WORK ITEM:
From the first line to the last, write out the records below exactly as they appear.

*** Opening RECORDS ***

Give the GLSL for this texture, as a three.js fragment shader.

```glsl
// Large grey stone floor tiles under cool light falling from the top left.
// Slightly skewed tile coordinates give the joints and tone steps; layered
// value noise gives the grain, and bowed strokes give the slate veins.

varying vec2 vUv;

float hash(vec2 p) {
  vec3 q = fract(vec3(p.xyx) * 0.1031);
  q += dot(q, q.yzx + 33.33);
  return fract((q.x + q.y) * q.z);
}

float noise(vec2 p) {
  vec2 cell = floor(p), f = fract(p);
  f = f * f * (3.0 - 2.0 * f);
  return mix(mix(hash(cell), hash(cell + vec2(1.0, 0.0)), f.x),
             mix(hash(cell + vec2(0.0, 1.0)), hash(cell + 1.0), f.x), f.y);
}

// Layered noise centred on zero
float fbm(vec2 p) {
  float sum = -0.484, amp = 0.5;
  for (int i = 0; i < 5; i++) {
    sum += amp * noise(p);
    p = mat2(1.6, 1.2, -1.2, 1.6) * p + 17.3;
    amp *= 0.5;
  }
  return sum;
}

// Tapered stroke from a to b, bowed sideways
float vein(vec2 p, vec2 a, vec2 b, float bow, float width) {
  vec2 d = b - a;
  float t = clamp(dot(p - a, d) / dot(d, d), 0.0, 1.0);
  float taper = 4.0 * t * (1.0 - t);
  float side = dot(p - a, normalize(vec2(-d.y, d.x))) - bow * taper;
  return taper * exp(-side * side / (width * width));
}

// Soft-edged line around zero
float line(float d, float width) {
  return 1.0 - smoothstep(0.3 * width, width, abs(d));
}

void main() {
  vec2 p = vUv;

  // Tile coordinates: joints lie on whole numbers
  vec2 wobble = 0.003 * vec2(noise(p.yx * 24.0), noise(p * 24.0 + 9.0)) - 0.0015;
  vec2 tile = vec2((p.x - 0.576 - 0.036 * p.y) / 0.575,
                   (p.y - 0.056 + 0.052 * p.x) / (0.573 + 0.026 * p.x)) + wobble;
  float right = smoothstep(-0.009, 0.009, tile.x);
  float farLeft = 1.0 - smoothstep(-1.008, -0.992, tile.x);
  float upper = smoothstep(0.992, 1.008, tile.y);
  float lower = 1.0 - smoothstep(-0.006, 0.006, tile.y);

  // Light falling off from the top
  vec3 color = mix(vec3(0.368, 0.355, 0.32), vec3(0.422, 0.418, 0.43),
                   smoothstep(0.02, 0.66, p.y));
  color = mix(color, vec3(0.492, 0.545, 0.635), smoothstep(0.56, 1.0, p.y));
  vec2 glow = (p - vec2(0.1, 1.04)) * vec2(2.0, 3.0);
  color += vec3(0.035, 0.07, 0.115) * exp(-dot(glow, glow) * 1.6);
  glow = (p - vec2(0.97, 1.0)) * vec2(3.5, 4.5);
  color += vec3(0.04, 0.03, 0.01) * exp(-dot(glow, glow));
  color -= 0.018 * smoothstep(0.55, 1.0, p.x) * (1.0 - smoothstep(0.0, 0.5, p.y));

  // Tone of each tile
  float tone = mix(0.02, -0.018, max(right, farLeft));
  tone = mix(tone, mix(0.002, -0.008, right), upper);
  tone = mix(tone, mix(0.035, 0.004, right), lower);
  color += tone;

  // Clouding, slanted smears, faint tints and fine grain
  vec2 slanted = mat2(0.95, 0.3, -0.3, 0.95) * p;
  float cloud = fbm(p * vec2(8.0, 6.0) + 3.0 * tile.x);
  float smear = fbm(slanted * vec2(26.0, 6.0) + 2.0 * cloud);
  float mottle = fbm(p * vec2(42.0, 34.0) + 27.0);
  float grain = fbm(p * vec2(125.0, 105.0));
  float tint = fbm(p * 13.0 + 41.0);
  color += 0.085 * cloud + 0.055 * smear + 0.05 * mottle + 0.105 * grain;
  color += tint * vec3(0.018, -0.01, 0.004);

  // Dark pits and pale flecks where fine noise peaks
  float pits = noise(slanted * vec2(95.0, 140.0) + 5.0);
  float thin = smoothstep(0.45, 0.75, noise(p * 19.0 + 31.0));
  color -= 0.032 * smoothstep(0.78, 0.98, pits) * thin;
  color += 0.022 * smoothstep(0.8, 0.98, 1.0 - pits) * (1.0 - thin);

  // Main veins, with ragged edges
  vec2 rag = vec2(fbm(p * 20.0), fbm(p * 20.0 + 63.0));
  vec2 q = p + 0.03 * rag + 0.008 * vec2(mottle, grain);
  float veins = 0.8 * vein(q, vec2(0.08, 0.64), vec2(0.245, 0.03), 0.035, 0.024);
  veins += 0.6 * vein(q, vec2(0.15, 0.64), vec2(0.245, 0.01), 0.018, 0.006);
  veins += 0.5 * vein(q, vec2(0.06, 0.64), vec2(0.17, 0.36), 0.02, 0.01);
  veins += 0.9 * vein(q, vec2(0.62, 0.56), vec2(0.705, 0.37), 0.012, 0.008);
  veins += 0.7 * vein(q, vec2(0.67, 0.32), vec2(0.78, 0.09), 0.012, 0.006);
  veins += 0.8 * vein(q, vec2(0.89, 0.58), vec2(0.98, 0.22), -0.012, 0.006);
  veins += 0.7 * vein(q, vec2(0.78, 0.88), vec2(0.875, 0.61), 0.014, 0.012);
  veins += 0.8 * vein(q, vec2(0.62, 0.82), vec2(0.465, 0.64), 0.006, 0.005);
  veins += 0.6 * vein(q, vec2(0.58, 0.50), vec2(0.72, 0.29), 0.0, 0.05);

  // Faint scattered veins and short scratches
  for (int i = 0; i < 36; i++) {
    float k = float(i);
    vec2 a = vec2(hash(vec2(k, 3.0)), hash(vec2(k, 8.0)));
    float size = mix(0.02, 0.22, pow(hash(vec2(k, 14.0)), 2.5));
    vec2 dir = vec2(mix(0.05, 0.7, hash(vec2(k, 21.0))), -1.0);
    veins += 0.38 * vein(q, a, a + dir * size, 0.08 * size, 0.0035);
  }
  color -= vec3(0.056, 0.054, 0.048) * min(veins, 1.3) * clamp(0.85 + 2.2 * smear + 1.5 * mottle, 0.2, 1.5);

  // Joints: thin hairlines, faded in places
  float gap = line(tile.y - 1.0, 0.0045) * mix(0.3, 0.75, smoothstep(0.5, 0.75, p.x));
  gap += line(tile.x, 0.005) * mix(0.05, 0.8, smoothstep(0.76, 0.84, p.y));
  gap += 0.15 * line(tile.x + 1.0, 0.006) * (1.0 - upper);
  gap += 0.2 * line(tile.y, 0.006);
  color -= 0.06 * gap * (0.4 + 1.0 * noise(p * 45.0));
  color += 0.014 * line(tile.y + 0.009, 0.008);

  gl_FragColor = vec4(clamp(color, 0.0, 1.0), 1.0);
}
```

*** Closing RECORDS ***

RESPONSE TO THIS TASK:
Give the GLSL for this texture, as a three.js fragment shader.

```glsl
// Large grey stone floor tiles under cool light falling from the top left.
// Slightly skewed tile coordinates give the joints and tone steps; layered
// value noise gives the grain, and bowed strokes give the slate veins.

varying vec2 vUv;

float hash(vec2 p) {
  vec3 q = fract(vec3(p.xyx) * 0.1031);
  q += dot(q, q.yzx + 33.33);
  return fract((q.x + q.y) * q.z);
}

float noise(vec2 p) {
  vec2 cell = floor(p), f = fract(p);
  f = f * f * (3.0 - 2.0 * f);
  return mix(mix(hash(cell), hash(cell + vec2(1.0, 0.0)), f.x),
             mix(hash(cell + vec2(0.0, 1.0)), hash(cell + 1.0), f.x), f.y);
}

// Layered noise centred on zero
float fbm(vec2 p) {
  float sum = -0.484, amp = 0.5;
  for (int i = 0; i < 5; i++) {
    sum += amp * noise(p);
    p = mat2(1.6, 1.2, -1.2, 1.6) * p + 17.3;
    amp *= 0.5;
  }
  return sum;
}

// Tapered stroke from a to b, bowed sideways
float vein(vec2 p, vec2 a, vec2 b, float bow, float width) {
  vec2 d = b - a;
  float t = clamp(dot(p - a, d) / dot(d, d), 0.0, 1.0);
  float taper = 4.0 * t * (1.0 - t);
  float side = dot(p - a, normalize(vec2(-d.y, d.x))) - bow * taper;
  return taper * exp(-side * side / (width * width));
}

// Soft-edged line around zero
float line(float d, float width) {
  return 1.0 - smoothstep(0.3 * width, width, abs(d));
}

void main() {
  vec2 p = vUv;

  // Tile coordinates: joints lie on whole numbers
  vec2 wobble = 0.003 * vec2(noise(p.yx * 24.0), noise(p * 24.0 + 9.0)) - 0.0015;
  vec2 tile = vec2((p.x - 0.576 - 0.036 * p.y) / 0.575,
                   (p.y - 0.056 + 0.052 * p.x) / (0.573 + 0.026 * p.x)) + wobble;
  float right = smoothstep(-0.009, 0.009, tile.x);
  float farLeft = 1.0 - smoothstep(-1.008, -0.992, tile.x);
  float upper = smoothstep(0.992, 1.008, tile.y);
  float lower = 1.0 - smoothstep(-0.006, 0.006, tile.y);

  // Light falling off from the top
  vec3 color = mix(vec3(0.368, 0.355, 0.32), vec3(0.422, 0.418, 0.43),
                   smoothstep(0.02, 0.66, p.y));
  color = mix(color, vec3(0.492, 0.545, 0.635), smoothstep(0.56, 1.0, p.y));
  vec2 glow = (p - vec2(0.1, 1.04)) * vec2(2.0, 3.0);
  color += vec3(0.035, 0.07, 0.115) * exp(-dot(glow, glow) * 1.6);
  glow = (p - vec2(0.97, 1.0)) * vec2(3.5, 4.5);
  color += vec3(0.04, 0.03, 0.01) * exp(-dot(glow, glow));
  color -= 0.018 * smoothstep(0.55, 1.0, p.x) * (1.0 - smoothstep(0.0, 0.5, p.y));

  // Tone of each tile
  float tone = mix(0.02, -0.018, max(right, farLeft));
  tone = mix(tone, mix(0.002, -0.008, right), upper);
  tone = mix(tone, mix(0.035, 0.004, right), lower);
  color += tone;

  // Clouding, slanted smears, faint tints and fine grain
  vec2 slanted = mat2(0.95, 0.3, -0.3, 0.95) * p;
  float cloud = fbm(p * vec2(8.0, 6.0) + 3.0 * tile.x);
  float smear = fbm(slanted * vec2(26.0, 6.0) + 2.0 * cloud);
  float mottle = fbm(p * vec2(42.0, 34.0) + 27.0);
  float grain = fbm(p * vec2(125.0, 105.0));
  float tint = fbm(p * 13.0 + 41.0);
  color += 0.085 * cloud + 0.055 * smear + 0.05 * mottle + 0.105 * grain;
  color += tint * vec3(0.018, -0.01, 0.004);

  // Dark pits and pale flecks where fine noise peaks
  float pits = noise(slanted * vec2(95.0, 140.0) + 5.0);
  float thin = smoothstep(0.45, 0.75, noise(p * 19.0 + 31.0));
  color -= 0.032 * smoothstep(0.78, 0.98, pits) * thin;
  color += 0.022 * smoothstep(0.8, 0.98, 1.0 - pits) * (1.0 - thin);

  // Main veins, with ragged edges
  vec2 rag = vec2(fbm(p * 20.0), fbm(p * 20.0 + 63.0));
  vec2 q = p + 0.03 * rag + 0.008 * vec2(mottle, grain);
  float veins = 0.8 * vein(q, vec2(0.08, 0.64), vec2(0.245, 0.03), 0.035, 0.024);
  veins += 0.6 * vein(q, vec2(0.15, 0.64), vec2(0.245, 0.01), 0.018, 0.006);
  veins += 0.5 * vein(q, vec2(0.06, 0.64), vec2(0.17, 0.36), 0.02, 0.01);
  veins += 0.9 * vein(q, vec2(0.62, 0.56), vec2(0.705, 0.37), 0.012, 0.008);
  veins += 0.7 * vein(q, vec2(0.67, 0.32), vec2(0.78, 0.09), 0.012, 0.006);
  veins += 0.8 * vein(q, vec2(0.89, 0.58), vec2(0.98, 0.22), -0.012, 0.006);
  veins += 0.7 * vein(q, vec2(0.78, 0.88), vec2(0.875, 0.61), 0.014, 0.012);
  veins += 0.8 * vein(q, vec2(0.62, 0.82), vec2(0.465, 0.64), 0.006, 0.005);
  veins += 0.6 * vein(q, vec2(0.58, 0.50), vec2(0.72, 0.29), 0.0, 0.05);

  // Faint scattered veins and short scratches
  for (int i = 0; i < 36; i++) {
    float k = float(i);
    vec2 a = vec2(hash(vec2(k, 3.0)), hash(vec2(k, 8.0)));
    float size = mix(0.02, 0.22, pow(hash(vec2(k, 14.0)), 2.5));
    vec2 dir = vec2(mix(0.05, 0.7, hash(vec2(k, 21.0))), -1.0);
    veins += 0.38 * vein(q, a, a + dir * size, 0.08 * size, 0.0035);
  }
  color -= vec3(0.056, 0.054, 0.048) * min(veins, 1.3) * clamp(0.85 + 2.2 * smear + 1.5 * mottle, 0.2, 1.5);

  // Joints: thin hairlines, faded in places
  float gap = line(tile.y - 1.0, 0.0045) * mix(0.3, 0.75, smoothstep(0.5, 0.75, p.x));
  gap += line(tile.x, 0.005) * mix(0.05, 0.8, smoothstep(0.76, 0.84, p.y));
  gap += 0.15 * line(tile.x + 1.0, 0.006) * (1.0 - upper);
  gap += 0.2 * line(tile.y, 0.006);
  color -= 0.06 * gap * (0.4 + 1.0 * noise(p * 45.0));
  color += 0.014 * line(tile.y + 0.009, 0.008);

  gl_FragColor = vec4(clamp(color, 0.0, 1.0), 1.0);
}
```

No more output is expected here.